We often talk about remote work and self-employment as lifestyle choices—and for many people, they are. But for others, they can be an open door where there have otherwise been dead ends.
Location is a barrier that often doesn’t need to exist
According to Freelancing in America 2019, 46 percent of freelancers said freelancing gives them flexibility they need because they are unable to work for a traditional employer due to personal circumstances.
Paul E., a graphic designer from Connecticut, is a Top Rated freelancer who found his tribe—and a new business—on Upwork. “It’s changed my outlook on my financial future, allowed me to sharpen my skill set, and be more competitive while working from the comfort of my home with my partner Timothy and my cat Nemo as my support systems,” he said in an interview.
Going to an office every day just isn’t a possibility for some people, as Jennifer Aldrich noted in a personal essay on Medium. Working remotely for InVision is something she credits with keeping her sane when her physical health waned.
“Remote work is far more than just a job perk for digital nomads who want to see the world,” she said. “It’s a life changing opportunity for people with chronic illness whose minds are fine, but their bodies don’t cooperate.”
Other groups that are able to thrive with remote work include veterans and military spouses. Shari Cruz is a freelance learning and development leader, instructional designer, and military spouse who has run her business from Texas, North Carolina, and Hawaii.
“The ability to find clients online, in nearly any field, allows [military spouses] to leverage our professional experience, use our talents, grow our passions, and even contribute substantially to our family’s economic well-being,” she wrote in an article for the Upwork Blog.
Companies are moving toward distributed teams

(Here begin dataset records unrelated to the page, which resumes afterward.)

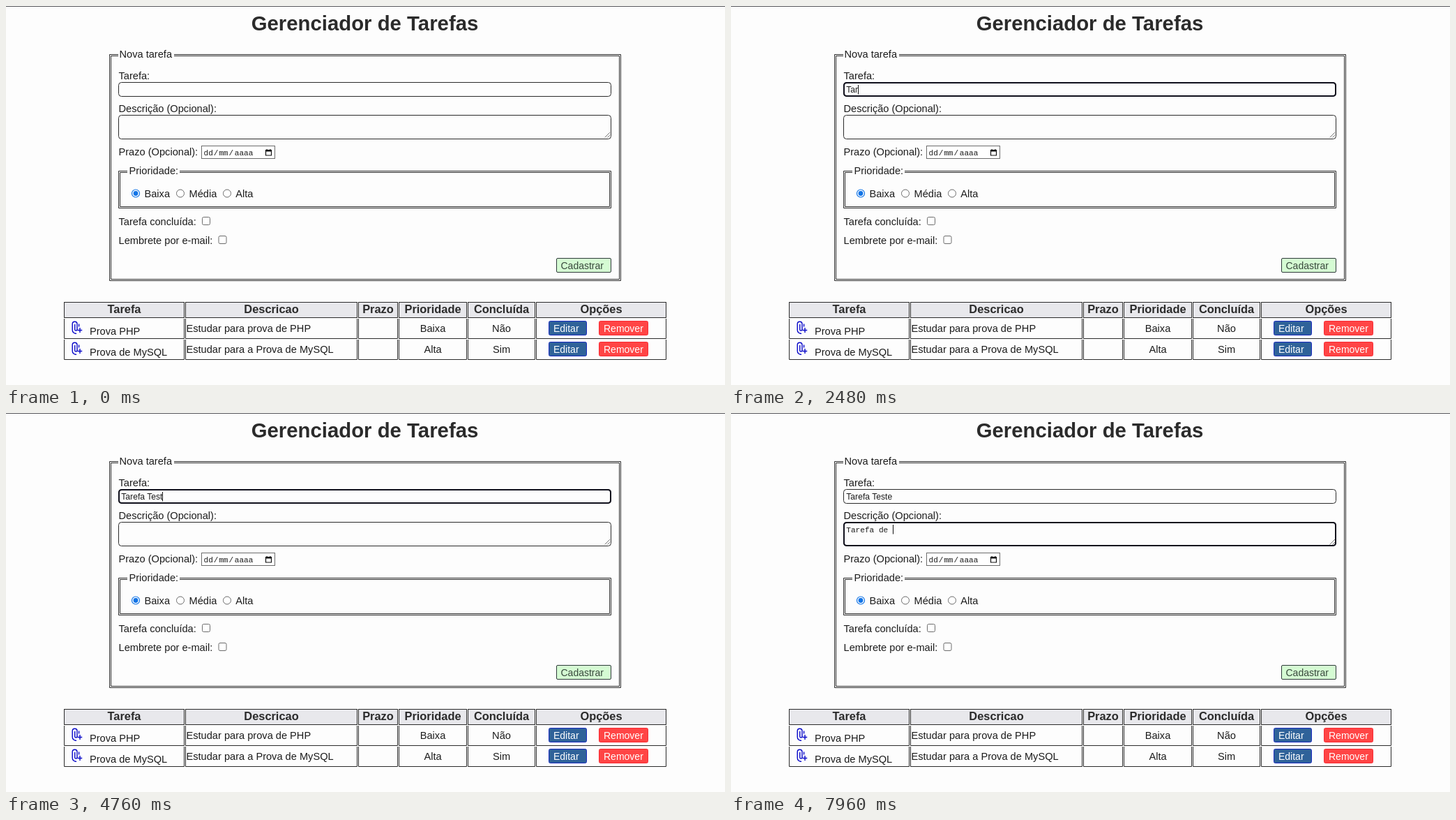
Animation, 1031 px wide and 543 px high, one loop 8000 ms. Source, as an HTML page:

```html
<!DOCTYPE html>
<html lang="pt">
<head>
<meta charset="utf-8">
<title>Gerenciador de Tarefas</title>
<style>
html, body { margin: 0; width: 100%; height: 100%; overflow: hidden; background: #fdfdfd; }
svg { display: block; }
text { font-family: "Liberation Sans", Arial, sans-serif; font-size: 14.62px; fill: #1c1c1c; white-space: pre; }
.title { font-size: 29.35px; font-weight: bold; fill: #2b2b2b; }
.head { font-size: 16.4px; font-weight: bold; fill: #2b2b2b; }
.btn { font-size: 14px; }
.send { fill: #38483c; }
.light { fill: #fff; }
.entry { font-size: 12.13px; }
.mono { font-family: "Liberation Mono", "Courier New", monospace; font-size: 11.1px; }
.mid { text-anchor: middle; }
.line { fill: none; stroke: #2b2b2b; stroke-width: 1; }
.soft { fill: #fff; stroke: #6c6c6c; stroke-width: 1; }
.focus { fill: none; stroke: #10101c; stroke-width: 2; }
.clip { fill: none; stroke: #0808c8; stroke-width: 1.4; }
</style>
</head>
<body>
<svg id="stage" width="1031" height="543" viewBox="0 0 1031 543">
  <rect width="1031" height="543" fill="#fdfdfd"/>
  <rect width="1031" height="1" fill="#55555a"/>
  <text class="title mid" x="514.5" y="35">Gerenciador de Tarefas</text>

  <path class="line" d="M161 69.5H148.5V393.5H881.5V69.5H241M161 71.5H150.5V391.5H879.5V71.5H241"/>
  <text x="162.5" y="74">Nova tarefa</text>

  <text x="161.5" y="105">Tarefa:</text>
  <rect class="line" x="161.5" y="109.5" width="706" height="20" rx="4"/>
  <text x="161.5" y="152">Descrição (Opcional):</text>
  <rect class="line" x="161.5" y="156.5" width="706" height="34" rx="4"/>
  <path d="M858.5 188.5L866 181M862.5 188.5L866 185" stroke="#777" fill="none"/>

  <text x="161.5" y="214">Prazo (Opcional):</text>
  <rect class="soft" x="280.5" y="200.5" width="105" height="18"/>
  <g id="date"></g>
  <path d="M372.5 206.5h8v7.5h-8z" fill="none" stroke="#111" stroke-width="1.2"/>
  <path d="M372 206h9v2.5h-9zM373.5 205h1.2v2h-1.2zM378.3 205h1.2v2h-1.2z" fill="#111"/>

  <path class="line" d="M174 236.5H161.5V289.5H867.5V236.5H249M174 238.5H163.5V287.5H865.5V238.5H249"/>
  <text x="176.5" y="241">Prioridade:</text>
  <circle cx="186" cy="268.5" r="5.5" fill="#fff" stroke="#1274e6" stroke-width="1.2"/>
  <circle cx="186" cy="268.5" r="3.4" fill="#1274e6"/>
  <circle class="soft" cx="250" cy="268.5" r="5.5"/>
  <circle class="soft" cx="317" cy="268.5" r="5.5"/>
  <text x="198.5" y="274">Baixa</text>
  <text x="262.5" y="274">Média</text>
  <text x="329.3" y="274">Alta</text>

  <text x="161.5" y="314">Tarefa concluída:</text>
  <rect class="soft" x="281.5" y="302.5" width="11" height="11" rx="2"/>
  <text x="161.5" y="341">Lembrete por e-mail:</text>
  <rect class="soft" x="305" y="329.5" width="11" height="11" rx="2"/>

  <rect x="789.5" y="361.5" width="78" height="20" rx="1.5" fill="#d5fbd3" stroke="#2f3a3a"/>
  <text class="btn send" x="795.5" y="377">Cadastrar</text>

  <g id="table"></g>

  <rect id="ring" class="focus" x="162" width="705" rx="4"/>
  <text id="task" class="entry" x="165.3" y="124"></text>
  <text id="note" class="mono" x="165.3" y="171"></text>
  <rect id="caret" width="1" height="13.5" fill="#111"/>
</svg>
<script>
const LOOP = 8000;
const $ = id => document.getElementById(id);

// Static table: cells keep a one pixel gap between columns
const cols = [
  [83.5, 255.5, "Tarefa"], [257.5, 503.5, "Descricao"], [505.5, 561.5, "Prazo"],
  [563.5, 660.5, "Prioridade"], [662.5, 758.5, "Concluída"], [760.5, 946.5, "Opções"]
];
const rows = [
  ["Prova PHP", "Estudar para prova de PHP", "Baixa", "Não"],
  ["Prova de MySQL", "Estudar para a Prova de MySQL", "Alta", "Sim"]
];
const label = (x, y, s, cls = "") => `<text class="${cls}" x="${x}" y="${y}">${s}</text>`;
const center = i => (cols[i][0] + cols[i][1]) / 2;

function button(x, y, w, s, fill, edge) {
  return `<rect x="${x + .5}" y="${y + .5}" width="${w - 1}" height="20" rx="2" fill="${fill}" stroke="${edge}"/>` +
    label(x + 7, y + 16, s, "btn light");
}

function clip(y) {
  return `<path class="clip" transform="translate(0 ${y})" d="M104.6 7.5v4M101 21.2a5 5 0 0 1-5.8-5v-8.6a3.4 3.4 0 0 1 6.8 0v7.8` +
    `a1.6 1.6 0 0 1-3.3 0v-7.5M106 13v7M102.6 16.5h6.6"/>`;
}

function tableMarkup() {
  let out = "";
  cols.forEach(([a, b, name], i) => {
    out += `<rect x="${a}" y="424.5" width="${b - a}" height="22" fill="#e8e8ec" stroke="#2b2b2b"/>`;
    out += label(center(i), 440, name, "head mid");
    for (const y of [448, 478]) {
      out += `<path class="line" d="M${a} ${y}V${y + 28.5}H${b}V${y}"/>`;
    }
  });
  rows.forEach(([name, about, level, done], i) => {
    const y = 448 + 30 * i;
    out += clip(y) + label(120, y + 23, name) + label(258.5, y + 19, about);
    out += label(center(3), y + 19, level, "mid") + label(center(4), y + 19, done, "mid");
    out += button(778, y + 3, 55, "Editar", "#2f6299", "#1c2cc0");
    out += button(850, y + 3, 71, "Remover", "#ff4545", "#f92a34");
  });
  return out;
}

$("table").innerHTML = tableMarkup();
$("date").innerHTML = [[283.5, "dd"], [297.8, "/"], [305.2, "mm"], [319.6, "/"], [327.8, "aaaa"]]
  .map(([x, s]) => label(x, 213.5, s, "mono")).join("");

// Each field: time of focus, time of every key
const fields = [
  { el: $("task"), text: "Tarefa Teste", focus: 960, top: 110, height: 19, caretY: 113,
    keys: [2080, 2240, 2440, 2720, 2960, 3240, 3760, 4000, 4240, 4440, 4660, 4900] },
  { el: $("note"), text: "Tarefa de ", focus: 5480, top: 157, height: 33, caretY: 160,
    keys: Array.from({ length: 10 }, (_, i) => 6280 + 170 * i) }
];

function draw(t) {
  let active = null;
  for (const f of fields) {
    f.count = f.keys.filter(k => k <= t).length;
    f.el.textContent = f.text.slice(0, f.count);
    if (t >= f.focus) active = f;
  }
  const ring = $("ring"), caret = $("caret");
  ring.style.display = active ? "" : "none";
  caret.style.display = "none";
  if (!active) return;
  ring.setAttribute("y", active.top);
  ring.setAttribute("height", active.height);
  const last = active.count ? active.keys[active.count - 1] : active.focus;
  if ((t - last) % 1000 >= 500) return;
  const width = active.count ? active.el.getComputedTextLength() : 0;
  caret.setAttribute("x", Math.round(165.3 + width));
  caret.setAttribute("y", active.caretY);
  caret.style.display = "";
}

const start = performance.now();
function tick() {
  draw((performance.now() - start) % LOOP);
  requestAnimationFrame(tick);
}
tick();
</script>
</body>
</html>
```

“If your office has more than two floors, people aren’t working across floors,” Stephane Kasriel, CEO of Upwork, noted during the Fortune Global Forum in Paris. “They Slack each other, they Zoom each other, they Skype each other. So fundamentally, whether you have two floors in the same building, or two floors in two different cities, it makes no difference.” Already, more than two-thirds of employees are getting work done outside the office for at least a period of time each week; more than half (53 percent) work remotely for half of the week or more.